- [Dataset entries]
------------------------------------------------

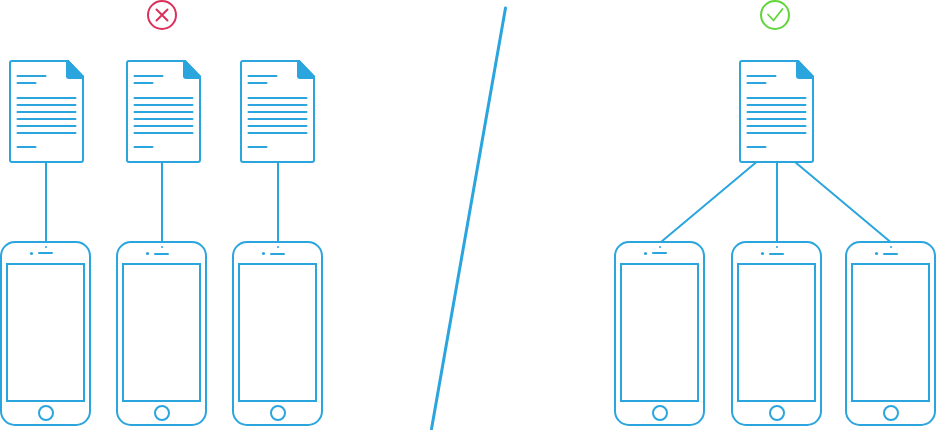
<!DOCTYPE html>
<html lang="en">
<head>
<meta charset="utf-8">
<title>One document for every phone</title>
<style>
:root { --line: #2aa5dd; --wrong: #dc2f5b; --right: #62d53a; --paper: #fff; }
html, body { margin: 0; background: var(--paper); overflow: hidden; }
.diagram { display: block; width: 936px; height: 430px; fill: none; stroke: var(--line); stroke-width: 2; }
.solid { fill: var(--line); stroke: none; }
.text-lines { stroke-linecap: round; }
.divider { stroke-width: 3; stroke-linecap: round; }
.wrong { stroke: var(--wrong); }
.right { stroke: var(--right); }
.mark { stroke-linecap: round; stroke-linejoin: round; }
</style>
</head>
<body>
<svg class="diagram" viewBox="0 0 936 430" role="img" aria-label="Wrong: a separate document for each of three phones. Right: one document shared by three phones.">
  <defs>
    <g id="document">
      <path d="M57 1H3Q1 1 1 3V100Q1 102 3 102H72Q74 102 74 100V17L59 1Z" stroke-linejoin="round"/>
      <path class="solid" d="M57 0H59.5L75 16V19H60Q57 19 57 16Z"/>
      <path class="text-lines" d="M8.500 16H36.500M8.500 23H26.500M8.500 38H66.500M8.500 45H66.500M8.500 52H66.500M8.500 59H66.500M8.500 66H66.500M8.500 73H66.500M8.500 87H26.500"/>
    </g>
    <g id="phone">
      <rect x="1" y="1" width="89" height="183" rx="14"/>
      <rect x="7" y="23" width="77" height="137"/>
      <circle cx="46" cy="172" r="7"/>
      <circle class="solid" cx="46" cy="6" r="1"/>
      <circle class="solid" cx="31.500" cy="12.500" r="1.600"/>
    </g>
    <path id="speaker" d="M39 0H52" stroke-linecap="round"/>
  </defs>

  <g id="separate-documents">
    <g class="wrong">
      <circle cx="162" cy="15" r="14"/>
      <path class="mark" d="M156.500 9.500L167.500 20.500M167.500 9.500L156.500 20.500"/>
    </g>
    <path d="M46 162V242M162 162V242M278 162V242"/>
    <use href="#document" x="9" y="60"/>
    <use href="#document" x="126" y="60"/>
    <use href="#document" x="240" y="60"/>
    <use href="#phone" x="0" y="241"/>
    <use href="#speaker" x="0" y="253"/>
    <use href="#phone" x="116" y="241"/>
    <use href="#speaker" x="116" y="254"/>
    <use href="#phone" x="232" y="241"/>
    <use href="#speaker" x="232" y="254"/>
  </g>

  <line class="divider" x1="505.500" y1="8" x2="431.500" y2="429"/>

  <g id="shared-document">
    <g class="right">
      <circle cx="775" cy="15" r="14"/>
      <path class="mark" d="M768 14.500L773.500 20.500L782.500 9" stroke-width="1.800"/>
    </g>
    <path d="M756.500 162L661 242M777 162V242M795 162L890.500 242"/>
    <use href="#document" x="739" y="60"/>
    <use href="#phone" x="614" y="241"/>
    <use href="#speaker" x="614" y="253"/>
    <use href="#phone" x="731" y="241"/>
    <use href="#speaker" x="731" y="254"/>
    <use href="#phone" x="845" y="241"/>
    <use href="#speaker" x="845" y="254"/>
  </g>
</svg>
</body>
</html>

------------------------------------------------

Repeat every record above exactly, except the pictures.

- [EXPECTED OUTPUT]
<!DOCTYPE html>
<html lang="en">
<head>
<meta charset="utf-8">
<title>One document for every phone</title>
<style>
:root { --line: #2aa5dd; --wrong: #dc2f5b; --right: #62d53a; --paper: #fff; }
html, body { margin: 0; background: var(--paper); overflow: hidden; }
.diagram { display: block; width: 936px; height: 430px; fill: none; stroke: var(--line); stroke-width: 2; }
.solid { fill: var(--line); stroke: none; }
.text-lines { stroke-linecap: round; }
.divider { stroke-width: 3; stroke-linecap: round; }
.wrong { stroke: var(--wrong); }
.right { stroke: var(--right); }
.mark { stroke-linecap: round; stroke-linejoin: round; }
</style>
</head>
<body>
<svg class="diagram" viewBox="0 0 936 430" role="img" aria-label="Wrong: a separate document for each of three phones. Right: one document shared by three phones.">
  <defs>
    <g id="document">
      <path d="M57 1H3Q1 1 1 3V100Q1 102 3 102H72Q74 102 74 100V17L59 1Z" stroke-linejoin="round"/>
      <path class="solid" d="M57 0H59.5L75 16V19H60Q57 19 57 16Z"/>
      <path class="text-lines" d="M8.500 16H36.500M8.500 23H26.500M8.500 38H66.500M8.500 45H66.500M8.500 52H66.500M8.500 59H66.500M8.500 66H66.500M8.500 73H66.500M8.500 87H26.500"/>
    </g>
    <g id="phone">
      <rect x="1" y="1" width="89" height="183" rx="14"/>
      <rect x="7" y="23" width="77" height="137"/>
      <circle cx="46" cy="172" r="7"/>
      <circle class="solid" cx="46" cy="6" r="1"/>
      <circle class="solid" cx="31.500" cy="12.500" r="1.600"/>
    </g>
    <path id="speaker" d="M39 0H52" stroke-linecap="round"/>
  </defs>

  <g id="separate-documents">
    <g class="wrong">
      <circle cx="162" cy="15" r="14"/>
      <path class="mark" d="M156.500 9.500L167.500 20.500M167.500 9.500L156.500 20.500"/>
    </g>
    <path d="M46 162V242M162 162V242M278 162V242"/>
    <use href="#document" x="9" y="60"/>
    <use href="#document" x="126" y="60"/>
    <use href="#document" x="240" y="60"/>
    <use href="#phone" x="0" y="241"/>
    <use href="#speaker" x="0" y="253"/>
    <use href="#phone" x="116" y="241"/>
    <use href="#speaker" x="116" y="254"/>
    <use href="#phone" x="232" y="241"/>
    <use href="#speaker" x="232" y="254"/>
  </g>

  <line class="divider" x1="505.500" y1="8" x2="431.500" y2="429"/>

  <g id="shared-document">
    <g class="right">
      <circle cx="775" cy="15" r="14"/>
      <path class="mark" d="M768 14.500L773.500 20.500L782.500 9" stroke-width="1.800"/>
    </g>
    <path d="M756.500 162L661 242M777 162V242M795 162L890.500 242"/>
    <use href="#document" x="739" y="60"/>
    <use href="#phone" x="614" y="241"/>
    <use href="#speaker" x="614" y="253"/>
    <use href="#phone" x="731" y="241"/>
    <use href="#speaker" x="731" y="254"/>
    <use href="#phone" x="845" y="241"/>
    <use href="#speaker" x="845" y="254"/>
  </g>
</svg>
</body>
</html>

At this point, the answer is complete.